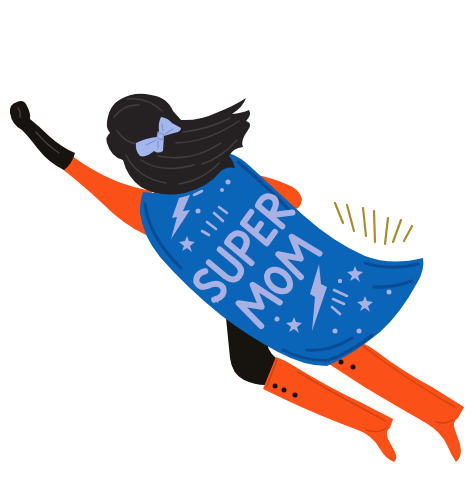
<!DOCTYPE html>
<html lang="en">
<head>
<meta charset="utf-8">
<title>Super Mom</title>
<style>
:root {
  --paper: #ffffff;
  --cape: #0a64b8;
  --cape-shade: #0a4c94;
  --suit: #fb5119;
  --suit-shade: #d9400f;
  --ink: #17130f;
  --hair: #252022;
  --hair-light: #443d40;
  --lilac: #a9b0e2;
  --bow: #a3b6ee;
  --bow-shade: #7f93d3;
  --gold: #a98f2c;
}
html, body { margin: 0; background: var(--paper); overflow: hidden; }
svg { display: block; width: 475px; height: 480px; }
.suit { fill: var(--suit); }
.ink { fill: var(--ink); }
.cape { fill: var(--cape); }
.hair { fill: var(--hair); }
.line { fill: none; stroke-linecap: round; stroke-linejoin: round; }
.suit-fold { stroke: var(--suit-shade); stroke-width: 1.5; }
.cape-fold { stroke: var(--cape-shade); stroke-width: 3; }
.strand { stroke: var(--hair-light); stroke-width: 1.5; }
.lettering { stroke: var(--lilac); stroke-width: 6; }
.dash { stroke: var(--lilac); stroke-width: 2.6; }
.lilac { fill: var(--lilac); }
.bow { fill: var(--bow); }
.bow-fold { stroke: var(--bow-shade); stroke-width: 1.2; }
.spark { stroke: var(--gold); stroke-width: 2.2; }
</style>
</head>
<body>
<svg viewBox="0 0 475 480" role="img" aria-label="Super Mom flying in a blue cape">
  <defs>
    <polygon id="star" points="0,-8 2,-3 8,-2 3,2 5,8 0,4 -5,7 -3,2 -8,-2 -2,-3"/>
    <circle id="button" r="2.5"/>
  </defs>

  <g id="far-leg">
    <path class="suit" d="M326 362 L360 342 Q368 345 376 351 Q402 371 432 387 L464 407 L458 418 Q452 421 455 430 L460 444 Q463 456 456 462 Q451 455 447 445 Q441 432 426 423 Q398 407 366 388 Z"/>
    <path class="line suit-fold" d="M363 346 Q404 378 455 407 M436 422 Q447 425 453 419"/>
    <g class="ink"><use href="#button" x="341" y="362"/><use href="#button" x="353" y="367"/></g>
  </g>

  <g id="near-leg">
    <path class="ink" d="M226 318 L230 358 Q232 374 244 380 Q255 385 265 385 L276 358 Q266 350 267 338 Z"/>
    <path class="suit" d="M276 357 Q285 360 294 366 Q328 387 360 402 L393 419 L390 428 Q385 431 388 439 L395 452 Q398 459 394 462 Q386 459 380 449 Q372 435 358 430 Q320 416 286 400 L263 389 Z"/>
    <path class="line suit-fold" d="M277 360 L267 386 M298 372 Q340 397 386 421 M366 430 Q379 434 386 428"/>
    <g class="ink"><use href="#button" x="275" y="386"/><use href="#button" x="284" y="390"/><use href="#button" x="295" y="395"/></g>
  </g>

  <g id="raised-arm">
    <path class="suit" d="M72 156 Q94 172 116 181 Q134 188 152 191 L146 235 Q124 225 103 204 Q84 186 61 168 Z"/>
    <path class="ink" d="M10 113 Q9 104 17 102 Q24 99 27 106 Q31 114 30 119 Q40 127 49 136 Q61 147 75 153 Q72 164 64 170 Q49 163 38 149 Q29 137 22 130 Q12 125 10 113 Z"/>
    <path class="line strand" d="M18 108 Q21 112 20 117 M36 132 Q47 145 59 153"/>
  </g>

  <path id="far-arm" class="suit" d="M252 174 Q270 177 286 184 Q300 189 302 199 Q301 207 296 209 L270 193 Z"/>

  <g id="cape">
    <path class="cape" d="M143 192 Q170 196 196 186 Q216 174 228 153 Q240 156 253 169 Q279 193 303 215 Q333 242 365 256 Q391 266 423 258 Q425 270 417 283 Q401 313 380 332 Q352 355 327 366 Q304 366 278 352 Q248 336 222 316 Q187 288 160 257 Q143 236 140 213 Q140 200 143 192 Z"/>
    <path class="line cape-fold" d="M145 204 Q149 237 181 268 M238 162 Q271 190 290 211 M365 263 Q392 271 418 264 M374 287 Q392 288 412 281 M283 350 Q307 362 329 360 Q353 351 372 335 M307 350 Q330 352 352 338"/>
  </g>

  <g id="cape-lettering" class="line lettering" role="img" aria-label="SUPER MOM" transform="translate(241 249) rotate(-50)">
    <path d="M-40 -13 Q-48 -19 -54 -13 Q-57 -6 -50 -2 Q-39 3 -41 11 Q-46 19 -56 12"/>
    <path d="M-31 -16 L-31 6 Q-30 16 -23 16 Q-14 16 -14 6 L-14 -16"/>
    <path d="M-4 17 L-4 -15 Q11 -18 12 -7 Q12 3 -3 3"/>
    <path d="M35 -16 L21 -15 L21 16 L35 15 M21 0 L32 -1"/>
    <path d="M44 17 L44 -15 Q58 -19 60 -8 Q60 0 45 1 L61 16"/>
    <path d="M-46 65 L-43 33 L-31 53 L-20 32 L-16 64"/>
    <ellipse cx="0" cy="49" rx="9" ry="13"/>
    <path d="M17 64 L20 32 L31 52 L42 31 L47 63"/>
  </g>

  <g id="cape-pattern">
    <g class="lilac">
      <path d="M179 198 L190 195 L183 211 L190 210 L171 239 L177 217 L172 218 Z"/>
      <path d="M319 264 L321 284 L327 287 L312 331 L315 297 L310 294 Z"/>
      <use href="#star" x="187" y="244"/>
      <use href="#star" x="294" y="325"/>
      <use href="#star" x="355" y="274"/>
      <use href="#star" x="365" y="304"/>
      <use href="#star" x="216" y="299" transform="translate(108 150) scale(.5)"/>
      <circle cx="198" cy="211" r="2.5"/><circle cx="228" cy="182" r="2.5"/>
      <circle cx="222" cy="190" r="2"/><circle cx="277" cy="319" r="2.5"/>
      <circle cx="335" cy="331" r="2.5"/><circle cx="340" cy="281" r="2.2"/>
      <circle cx="359" cy="331" r="2.5"/><circle cx="389" cy="292" r="2.5"/>
    </g>
    <path class="line dash" d="M202 231 L209 235 M207 222 L216 229 M214 213 L223 221 M219 207 L227 213 M334 290 L347 296 M333 299 L344 304 M332 307 L340 314 M194 195 L202 191"/>
  </g>

  <g id="head">
    <path class="hair" d="M107 122 Q109 105 121 99 Q135 91 151 95 Q167 97 173 111 L181 120 Q199 121 216 113 Q234 106 246 98 Q243 107 232 114 Q242 113 249 110 Q252 115 246 121 Q253 123 248 130 Q240 141 243 147 Q233 148 229 156 Q233 160 235 168 Q226 166 220 172 Q208 187 185 193 Q159 198 141 187 Q127 177 123 160 Q111 157 107 143 Q105 137 110 133 Q106 128 107 122 Z"/>
    <path class="line strand" d="M114 117 Q124 104 139 105 M127 99 Q148 97 162 111 M117 131 Q126 143 137 144 M126 155 Q137 178 166 183 M141 160 Q161 174 194 165 M158 156 Q191 163 221 143 M176 143 Q208 142 239 121 M183 132 Q209 129 230 118 M179 184 Q203 180 219 163 M202 164 Q221 158 237 140"/>
    <g id="hair-bow">
      <path class="bow" d="M161 117 Q168 118 172 123 L181 128 Q181 132 174 133 L164 136 L163 151 Q158 154 154 151 Q146 158 140 156 Q135 151 136 143 Q146 138 157 137 L159 131 Q158 123 161 117 Z"/>
      <path class="line bow-fold" d="M158 132 L164 135 L162 140 L157 138 Z M162 124 L163 131 M165 134 L173 129 M156 140 L146 145 M158 141 L158 148"/>
    </g>
  </g>

  <path id="motion-sparks" class="line spark" d="M335 203 L343 223 M347 205 L354 231 M363 208 L366 236 M374 211 L375 242 M388 218 L385 244 M401 220 L393 242 M412 226 L404 241"/>
</svg>
</body>
</html>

=====

§ ACTION ITEM
Restate the records in full and word for word, but keep the pictures out.

§ REPLY
<!DOCTYPE html>
<html lang="en">
<head>
<meta charset="utf-8">
<title>Super Mom</title>
<style>
:root {
  --paper: #ffffff;
  --cape: #0a64b8;
  --cape-shade: #0a4c94;
  --suit: #fb5119;
  --suit-shade: #d9400f;
  --ink: #17130f;
  --hair: #252022;
  --hair-light: #443d40;
  --lilac: #a9b0e2;
  --bow: #a3b6ee;
  --bow-shade: #7f93d3;
  --gold: #a98f2c;
}
html, body { margin: 0; background: var(--paper); overflow: hidden; }
svg { display: block; width: 475px; height: 480px; }
.suit { fill: var(--suit); }
.ink { fill: var(--ink); }
.cape { fill: var(--cape); }
.hair { fill: var(--hair); }
.line { fill: none; stroke-linecap: round; stroke-linejoin: round; }
.suit-fold { stroke: var(--suit-shade); stroke-width: 1.5; }
.cape-fold { stroke: var(--cape-shade); stroke-width: 3; }
.strand { stroke: var(--hair-light); stroke-width: 1.5; }
.lettering { stroke: var(--lilac); stroke-width: 6; }
.dash { stroke: var(--lilac); stroke-width: 2.6; }
.lilac { fill: var(--lilac); }
.bow { fill: var(--bow); }
.bow-fold { stroke: var(--bow-shade); stroke-width: 1.2; }
.spark { stroke: var(--gold); stroke-width: 2.2; }
</style>
</head>
<body>
<svg viewBox="0 0 475 480" role="img" aria-label="Super Mom flying in a blue cape">
  <defs>
    <polygon id="star" points="0,-8 2,-3 8,-2 3,2 5,8 0,4 -5,7 -3,2 -8,-2 -2,-3"/>
    <circle id="button" r="2.5"/>
  </defs>

  <g id="far-leg">
    <path class="suit" d="M326 362 L360 342 Q368 345 376 351 Q402 371 432 387 L464 407 L458 418 Q452 421 455 430 L460 444 Q463 456 456 462 Q451 455 447 445 Q441 432 426 423 Q398 407 366 388 Z"/>
    <path class="line suit-fold" d="M363 346 Q404 378 455 407 M436 422 Q447 425 453 419"/>
    <g class="ink"><use href="#button" x="341" y="362"/><use href="#button" x="353" y="367"/></g>
  </g>

  <g id="near-leg">
    <path class="ink" d="M226 318 L230 358 Q232 374 244 380 Q255 385 265 385 L276 358 Q266 350 267 338 Z"/>
    <path class="suit" d="M276 357 Q285 360 294 366 Q328 387 360 402 L393 419 L390 428 Q385 431 388 439 L395 452 Q398 459 394 462 Q386 459 380 449 Q372 435 358 430 Q320 416 286 400 L263 389 Z"/>
    <path class="line suit-fold" d="M277 360 L267 386 M298 372 Q340 397 386 421 M366 430 Q379 434 386 428"/>
    <g class="ink"><use href="#button" x="275" y="386"/><use href="#button" x="284" y="390"/><use href="#button" x="295" y="395"/></g>
  </g>

  <g id="raised-arm">
    <path class="suit" d="M72 156 Q94 172 116 181 Q134 188 152 191 L146 235 Q124 225 103 204 Q84 186 61 168 Z"/>
    <path class="ink" d="M10 113 Q9 104 17 102 Q24 99 27 106 Q31 114 30 119 Q40 127 49 136 Q61 147 75 153 Q72 164 64 170 Q49 163 38 149 Q29 137 22 130 Q12 125 10 113 Z"/>
    <path class="line strand" d="M18 108 Q21 112 20 117 M36 132 Q47 145 59 153"/>
  </g>

  <path id="far-arm" class="suit" d="M252 174 Q270 177 286 184 Q300 189 302 199 Q301 207 296 209 L270 193 Z"/>

  <g id="cape">
    <path class="cape" d="M143 192 Q170 196 196 186 Q216 174 228 153 Q240 156 253 169 Q279 193 303 215 Q333 242 365 256 Q391 266 423 258 Q425 270 417 283 Q401 313 380 332 Q352 355 327 366 Q304 366 278 352 Q248 336 222 316 Q187 288 160 257 Q143 236 140 213 Q140 200 143 192 Z"/>
    <path class="line cape-fold" d="M145 204 Q149 237 181 268 M238 162 Q271 190 290 211 M365 263 Q392 271 418 264 M374 287 Q392 288 412 281 M283 350 Q307 362 329 360 Q353 351 372 335 M307 350 Q330 352 352 338"/>
  </g>

  <g id="cape-lettering" class="line lettering" role="img" aria-label="SUPER MOM" transform="translate(241 249) rotate(-50)">
    <path d="M-40 -13 Q-48 -19 -54 -13 Q-57 -6 -50 -2 Q-39 3 -41 11 Q-46 19 -56 12"/>
    <path d="M-31 -16 L-31 6 Q-30 16 -23 16 Q-14 16 -14 6 L-14 -16"/>
    <path d="M-4 17 L-4 -15 Q11 -18 12 -7 Q12 3 -3 3"/>
    <path d="M35 -16 L21 -15 L21 16 L35 15 M21 0 L32 -1"/>
    <path d="M44 17 L44 -15 Q58 -19 60 -8 Q60 0 45 1 L61 16"/>
    <path d="M-46 65 L-43 33 L-31 53 L-20 32 L-16 64"/>
    <ellipse cx="0" cy="49" rx="9" ry="13"/>
    <path d="M17 64 L20 32 L31 52 L42 31 L47 63"/>
  </g>

  <g id="cape-pattern">
    <g class="lilac">
      <path d="M179 198 L190 195 L183 211 L190 210 L171 239 L177 217 L172 218 Z"/>
      <path d="M319 264 L321 284 L327 287 L312 331 L315 297 L310 294 Z"/>
      <use href="#star" x="187" y="244"/>
      <use href="#star" x="294" y="325"/>
      <use href="#star" x="355" y="274"/>
      <use href="#star" x="365" y="304"/>
      <use href="#star" x="216" y="299" transform="translate(108 150) scale(.5)"/>
      <circle cx="198" cy="211" r="2.5"/><circle cx="228" cy="182" r="2.5"/>
      <circle cx="222" cy="190" r="2"/><circle cx="277" cy="319" r="2.5"/>
      <circle cx="335" cy="331" r="2.5"/><circle cx="340" cy="281" r="2.2"/>
      <circle cx="359" cy="331" r="2.5"/><circle cx="389" cy="292" r="2.5"/>
    </g>
    <path class="line dash" d="M202 231 L209 235 M207 222 L216 229 M214 213 L223 221 M219 207 L227 213 M334 290 L347 296 M333 299 L344 304 M332 307 L340 314 M194 195 L202 191"/>
  </g>

  <g id="head">
    <path class="hair" d="M107 122 Q109 105 121 99 Q135 91 151 95 Q167 97 173 111 L181 120 Q199 121 216 113 Q234 106 246 98 Q243 107 232 114 Q242 113 249 110 Q252 115 246 121 Q253 123 248 130 Q240 141 243 147 Q233 148 229 156 Q233 160 235 168 Q226 166 220 172 Q208 187 185 193 Q159 198 141 187 Q127 177 123 160 Q111 157 107 143 Q105 137 110 133 Q106 128 107 122 Z"/>
    <path class="line strand" d="M114 117 Q124 104 139 105 M127 99 Q148 97 162 111 M117 131 Q126 143 137 144 M126 155 Q137 178 166 183 M141 160 Q161 174 194 165 M158 156 Q191 163 221 143 M176 143 Q208 142 239 121 M183 132 Q209 129 230 118 M179 184 Q203 180 219 163 M202 164 Q221 158 237 140"/>
    <g id="hair-bow">
      <path class="bow" d="M161 117 Q168 118 172 123 L181 128 Q181 132 174 133 L164 136 L163 151 Q158 154 154 151 Q146 158 140 156 Q135 151 136 143 Q146 138 157 137 L159 131 Q158 123 161 117 Z"/>
      <path class="line bow-fold" d="M158 132 L164 135 L162 140 L157 138 Z M162 124 L163 131 M165 134 L173 129 M156 140 L146 145 M158 141 L158 148"/>
    </g>
  </g>

  <path id="motion-sparks" class="line spark" d="M335 203 L343 223 M347 205 L354 231 M363 208 L366 236 M374 211 L375 242 M388 218 L385 244 M401 220 L393 242 M412 226 L404 241"/>
</svg>
</body>
</html>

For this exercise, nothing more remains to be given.